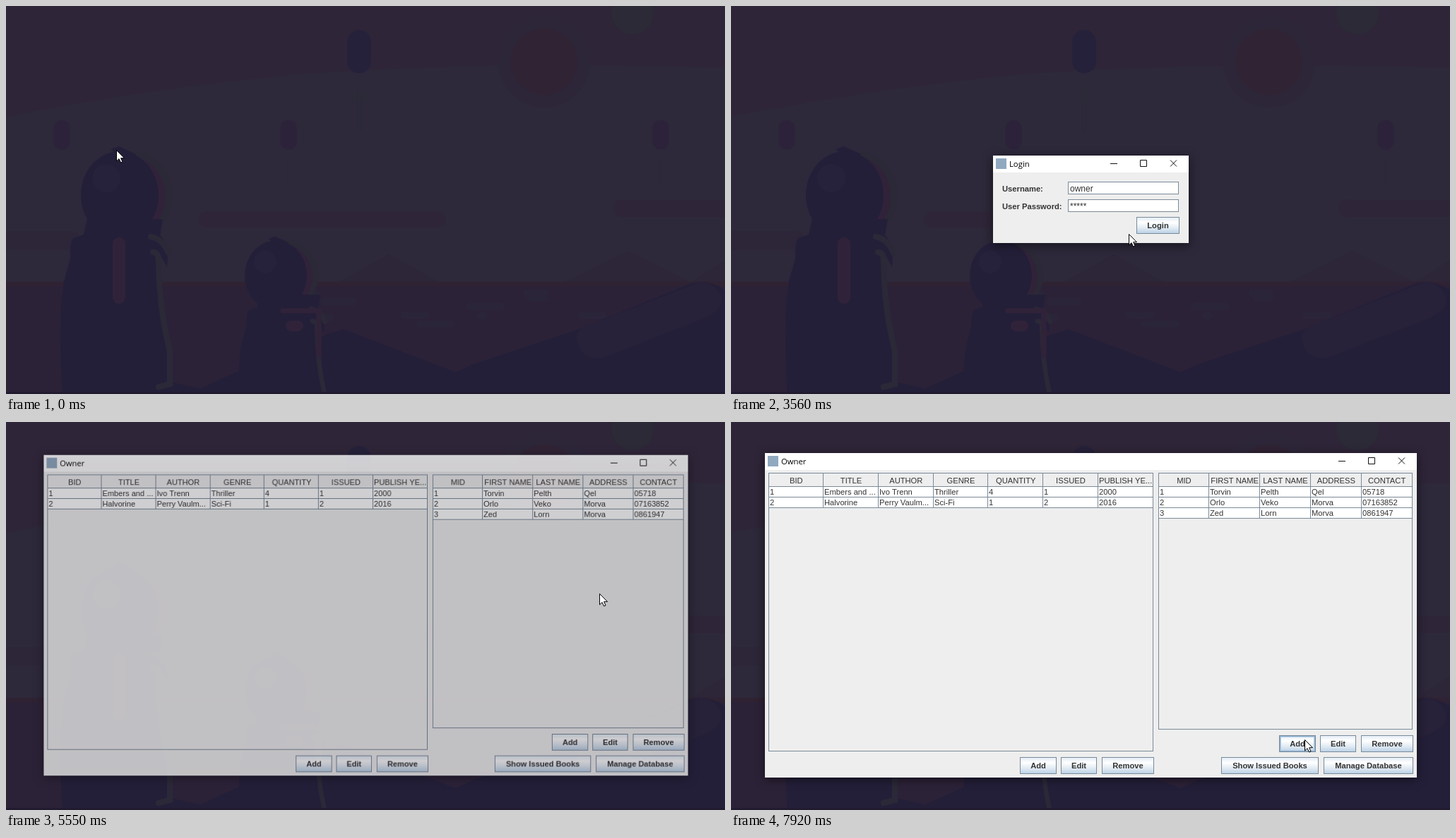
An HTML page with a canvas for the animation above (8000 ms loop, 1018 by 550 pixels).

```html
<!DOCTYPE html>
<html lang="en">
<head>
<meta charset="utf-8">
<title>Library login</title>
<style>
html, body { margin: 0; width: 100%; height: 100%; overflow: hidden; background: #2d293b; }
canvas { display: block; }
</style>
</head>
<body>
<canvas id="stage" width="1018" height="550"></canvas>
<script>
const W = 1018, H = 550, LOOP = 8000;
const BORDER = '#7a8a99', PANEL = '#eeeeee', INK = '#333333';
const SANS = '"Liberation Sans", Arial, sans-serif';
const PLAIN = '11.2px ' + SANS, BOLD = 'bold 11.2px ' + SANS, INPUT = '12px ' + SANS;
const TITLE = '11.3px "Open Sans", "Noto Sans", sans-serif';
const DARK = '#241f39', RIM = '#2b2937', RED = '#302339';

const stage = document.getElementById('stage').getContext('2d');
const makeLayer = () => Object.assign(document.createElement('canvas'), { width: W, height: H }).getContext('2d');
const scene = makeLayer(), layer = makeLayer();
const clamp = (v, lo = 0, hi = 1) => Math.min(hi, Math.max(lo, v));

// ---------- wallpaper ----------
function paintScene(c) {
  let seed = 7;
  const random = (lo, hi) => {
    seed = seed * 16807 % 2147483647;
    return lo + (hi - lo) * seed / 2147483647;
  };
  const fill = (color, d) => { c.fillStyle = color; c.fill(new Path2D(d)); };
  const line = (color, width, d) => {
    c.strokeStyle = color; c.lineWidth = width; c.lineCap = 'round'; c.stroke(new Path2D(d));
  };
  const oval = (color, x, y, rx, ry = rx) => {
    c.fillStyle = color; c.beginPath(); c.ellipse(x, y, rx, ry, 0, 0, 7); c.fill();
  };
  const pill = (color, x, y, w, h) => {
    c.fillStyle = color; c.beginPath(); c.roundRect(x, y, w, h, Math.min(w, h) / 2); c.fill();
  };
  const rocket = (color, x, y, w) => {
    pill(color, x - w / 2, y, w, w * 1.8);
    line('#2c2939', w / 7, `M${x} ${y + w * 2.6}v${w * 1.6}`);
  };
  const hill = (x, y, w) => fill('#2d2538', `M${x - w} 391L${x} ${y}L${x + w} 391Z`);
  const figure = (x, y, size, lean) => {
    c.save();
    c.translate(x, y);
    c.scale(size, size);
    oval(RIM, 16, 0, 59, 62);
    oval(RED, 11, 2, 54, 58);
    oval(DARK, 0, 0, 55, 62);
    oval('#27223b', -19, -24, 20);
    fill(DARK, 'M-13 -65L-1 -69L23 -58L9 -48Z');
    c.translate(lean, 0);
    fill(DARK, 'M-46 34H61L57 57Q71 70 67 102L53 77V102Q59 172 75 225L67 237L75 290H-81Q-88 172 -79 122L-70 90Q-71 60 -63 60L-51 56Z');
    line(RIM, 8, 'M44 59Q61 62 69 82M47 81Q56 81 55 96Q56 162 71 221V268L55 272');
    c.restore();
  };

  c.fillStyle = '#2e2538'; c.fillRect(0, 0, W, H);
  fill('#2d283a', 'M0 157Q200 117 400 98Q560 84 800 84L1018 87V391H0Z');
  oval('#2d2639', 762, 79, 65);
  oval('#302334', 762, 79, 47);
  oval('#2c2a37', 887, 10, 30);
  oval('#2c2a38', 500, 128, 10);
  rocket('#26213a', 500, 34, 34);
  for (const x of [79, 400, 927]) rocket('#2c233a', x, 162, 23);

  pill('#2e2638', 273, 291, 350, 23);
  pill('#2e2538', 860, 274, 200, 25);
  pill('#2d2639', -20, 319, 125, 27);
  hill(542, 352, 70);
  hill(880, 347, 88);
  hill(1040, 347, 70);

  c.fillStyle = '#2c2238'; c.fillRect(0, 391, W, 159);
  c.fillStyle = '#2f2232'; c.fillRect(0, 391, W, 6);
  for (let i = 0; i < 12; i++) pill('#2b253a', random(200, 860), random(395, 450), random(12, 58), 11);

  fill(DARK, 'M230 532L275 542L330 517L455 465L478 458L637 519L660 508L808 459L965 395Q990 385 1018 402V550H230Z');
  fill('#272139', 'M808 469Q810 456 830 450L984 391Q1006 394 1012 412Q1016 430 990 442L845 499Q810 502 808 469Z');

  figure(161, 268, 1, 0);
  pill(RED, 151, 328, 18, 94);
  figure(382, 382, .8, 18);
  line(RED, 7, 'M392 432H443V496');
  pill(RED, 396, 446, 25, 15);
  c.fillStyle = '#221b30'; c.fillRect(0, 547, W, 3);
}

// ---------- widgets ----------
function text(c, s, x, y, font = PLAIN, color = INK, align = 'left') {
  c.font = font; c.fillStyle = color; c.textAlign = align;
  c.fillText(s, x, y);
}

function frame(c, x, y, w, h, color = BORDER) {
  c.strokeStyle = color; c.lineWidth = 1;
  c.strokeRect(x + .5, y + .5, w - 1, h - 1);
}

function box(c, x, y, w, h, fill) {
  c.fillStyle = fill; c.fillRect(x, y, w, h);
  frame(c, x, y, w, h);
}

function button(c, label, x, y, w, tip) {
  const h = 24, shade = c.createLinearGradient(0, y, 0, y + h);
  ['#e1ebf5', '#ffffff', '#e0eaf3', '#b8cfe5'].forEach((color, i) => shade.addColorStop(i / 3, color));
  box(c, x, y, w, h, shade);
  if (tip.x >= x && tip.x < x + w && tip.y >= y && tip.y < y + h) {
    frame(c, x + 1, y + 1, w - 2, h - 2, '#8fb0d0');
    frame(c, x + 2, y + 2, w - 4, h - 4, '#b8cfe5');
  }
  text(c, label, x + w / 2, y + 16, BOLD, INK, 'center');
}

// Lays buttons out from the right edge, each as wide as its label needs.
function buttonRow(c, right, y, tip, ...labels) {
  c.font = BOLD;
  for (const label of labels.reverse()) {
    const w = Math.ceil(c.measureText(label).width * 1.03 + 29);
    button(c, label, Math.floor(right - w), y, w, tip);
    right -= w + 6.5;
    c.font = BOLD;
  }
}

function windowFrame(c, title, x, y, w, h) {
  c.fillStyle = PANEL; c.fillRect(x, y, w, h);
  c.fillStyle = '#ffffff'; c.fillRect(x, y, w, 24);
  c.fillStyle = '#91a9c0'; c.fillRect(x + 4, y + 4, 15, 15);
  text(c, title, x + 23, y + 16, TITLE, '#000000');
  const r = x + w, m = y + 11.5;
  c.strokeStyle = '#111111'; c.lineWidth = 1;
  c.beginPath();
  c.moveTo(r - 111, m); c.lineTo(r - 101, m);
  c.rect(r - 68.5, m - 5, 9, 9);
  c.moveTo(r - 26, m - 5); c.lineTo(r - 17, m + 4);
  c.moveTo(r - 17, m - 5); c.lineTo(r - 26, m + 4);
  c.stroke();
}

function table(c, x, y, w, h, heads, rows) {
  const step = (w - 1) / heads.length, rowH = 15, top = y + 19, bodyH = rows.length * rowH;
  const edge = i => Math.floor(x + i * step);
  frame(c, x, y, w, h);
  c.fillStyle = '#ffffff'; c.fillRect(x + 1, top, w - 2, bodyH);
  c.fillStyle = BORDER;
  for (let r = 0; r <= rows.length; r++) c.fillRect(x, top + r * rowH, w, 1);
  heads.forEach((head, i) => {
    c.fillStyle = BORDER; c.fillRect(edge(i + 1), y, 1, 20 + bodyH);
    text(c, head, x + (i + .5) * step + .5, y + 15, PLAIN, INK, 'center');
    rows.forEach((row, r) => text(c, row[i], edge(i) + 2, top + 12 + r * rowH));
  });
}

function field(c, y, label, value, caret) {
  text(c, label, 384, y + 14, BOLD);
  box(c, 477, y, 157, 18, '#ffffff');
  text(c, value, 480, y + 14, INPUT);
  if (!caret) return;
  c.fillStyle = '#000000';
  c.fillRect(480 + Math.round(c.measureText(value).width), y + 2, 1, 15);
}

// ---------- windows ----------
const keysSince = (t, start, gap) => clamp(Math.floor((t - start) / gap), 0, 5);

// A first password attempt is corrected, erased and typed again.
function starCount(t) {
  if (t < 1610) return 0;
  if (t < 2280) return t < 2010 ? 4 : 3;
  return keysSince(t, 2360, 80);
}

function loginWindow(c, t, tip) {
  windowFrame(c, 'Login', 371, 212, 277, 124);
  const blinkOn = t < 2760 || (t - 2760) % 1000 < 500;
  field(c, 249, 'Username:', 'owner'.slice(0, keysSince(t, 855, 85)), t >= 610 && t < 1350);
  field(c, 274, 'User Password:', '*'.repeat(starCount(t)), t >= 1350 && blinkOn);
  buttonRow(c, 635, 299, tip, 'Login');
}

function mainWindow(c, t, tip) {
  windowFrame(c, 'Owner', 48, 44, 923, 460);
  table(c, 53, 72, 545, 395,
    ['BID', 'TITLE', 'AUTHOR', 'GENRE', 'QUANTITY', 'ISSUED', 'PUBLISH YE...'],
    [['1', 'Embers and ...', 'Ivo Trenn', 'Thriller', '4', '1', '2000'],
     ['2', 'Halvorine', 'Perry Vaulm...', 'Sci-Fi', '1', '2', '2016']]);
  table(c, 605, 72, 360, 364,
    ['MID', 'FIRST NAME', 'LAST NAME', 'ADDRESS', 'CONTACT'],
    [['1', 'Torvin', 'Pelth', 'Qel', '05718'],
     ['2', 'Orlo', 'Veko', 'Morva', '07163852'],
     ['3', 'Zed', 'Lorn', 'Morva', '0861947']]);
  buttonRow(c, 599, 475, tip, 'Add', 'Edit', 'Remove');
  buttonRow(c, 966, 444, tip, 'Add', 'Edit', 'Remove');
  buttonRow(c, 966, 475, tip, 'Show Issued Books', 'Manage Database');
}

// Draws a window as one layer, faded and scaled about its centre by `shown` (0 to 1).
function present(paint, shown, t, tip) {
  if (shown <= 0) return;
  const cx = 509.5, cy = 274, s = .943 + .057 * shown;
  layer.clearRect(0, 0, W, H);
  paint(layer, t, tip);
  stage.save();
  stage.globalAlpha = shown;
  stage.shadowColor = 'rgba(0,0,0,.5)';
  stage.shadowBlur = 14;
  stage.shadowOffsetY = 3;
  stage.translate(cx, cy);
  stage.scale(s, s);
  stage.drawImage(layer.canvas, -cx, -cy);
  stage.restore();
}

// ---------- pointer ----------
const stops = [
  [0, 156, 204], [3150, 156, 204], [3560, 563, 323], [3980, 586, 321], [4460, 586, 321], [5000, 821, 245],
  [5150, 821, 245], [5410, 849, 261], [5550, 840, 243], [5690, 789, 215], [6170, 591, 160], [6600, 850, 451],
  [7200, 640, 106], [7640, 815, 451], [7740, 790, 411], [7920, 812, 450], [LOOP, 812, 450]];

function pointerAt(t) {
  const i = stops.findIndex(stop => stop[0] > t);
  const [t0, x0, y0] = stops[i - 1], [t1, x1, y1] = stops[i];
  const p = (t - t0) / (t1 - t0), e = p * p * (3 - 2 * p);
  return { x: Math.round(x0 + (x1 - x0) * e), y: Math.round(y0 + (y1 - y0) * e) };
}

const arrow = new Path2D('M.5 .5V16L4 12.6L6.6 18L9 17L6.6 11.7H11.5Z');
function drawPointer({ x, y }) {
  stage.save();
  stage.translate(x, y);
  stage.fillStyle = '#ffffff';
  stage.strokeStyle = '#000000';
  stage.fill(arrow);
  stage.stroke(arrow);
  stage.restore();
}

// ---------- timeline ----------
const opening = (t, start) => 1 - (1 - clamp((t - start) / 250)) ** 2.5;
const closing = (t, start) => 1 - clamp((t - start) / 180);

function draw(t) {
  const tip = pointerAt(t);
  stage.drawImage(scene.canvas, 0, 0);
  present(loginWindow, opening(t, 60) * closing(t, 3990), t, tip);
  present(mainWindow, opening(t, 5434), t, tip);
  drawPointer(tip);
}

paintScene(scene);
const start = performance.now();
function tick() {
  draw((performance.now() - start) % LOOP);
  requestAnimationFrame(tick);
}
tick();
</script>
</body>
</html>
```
* * * * *
* EXERCISE DETAILS: Scan the records above, count the lines with "strokeStyle" in them, and give only the number.

* TASK RESULT: 4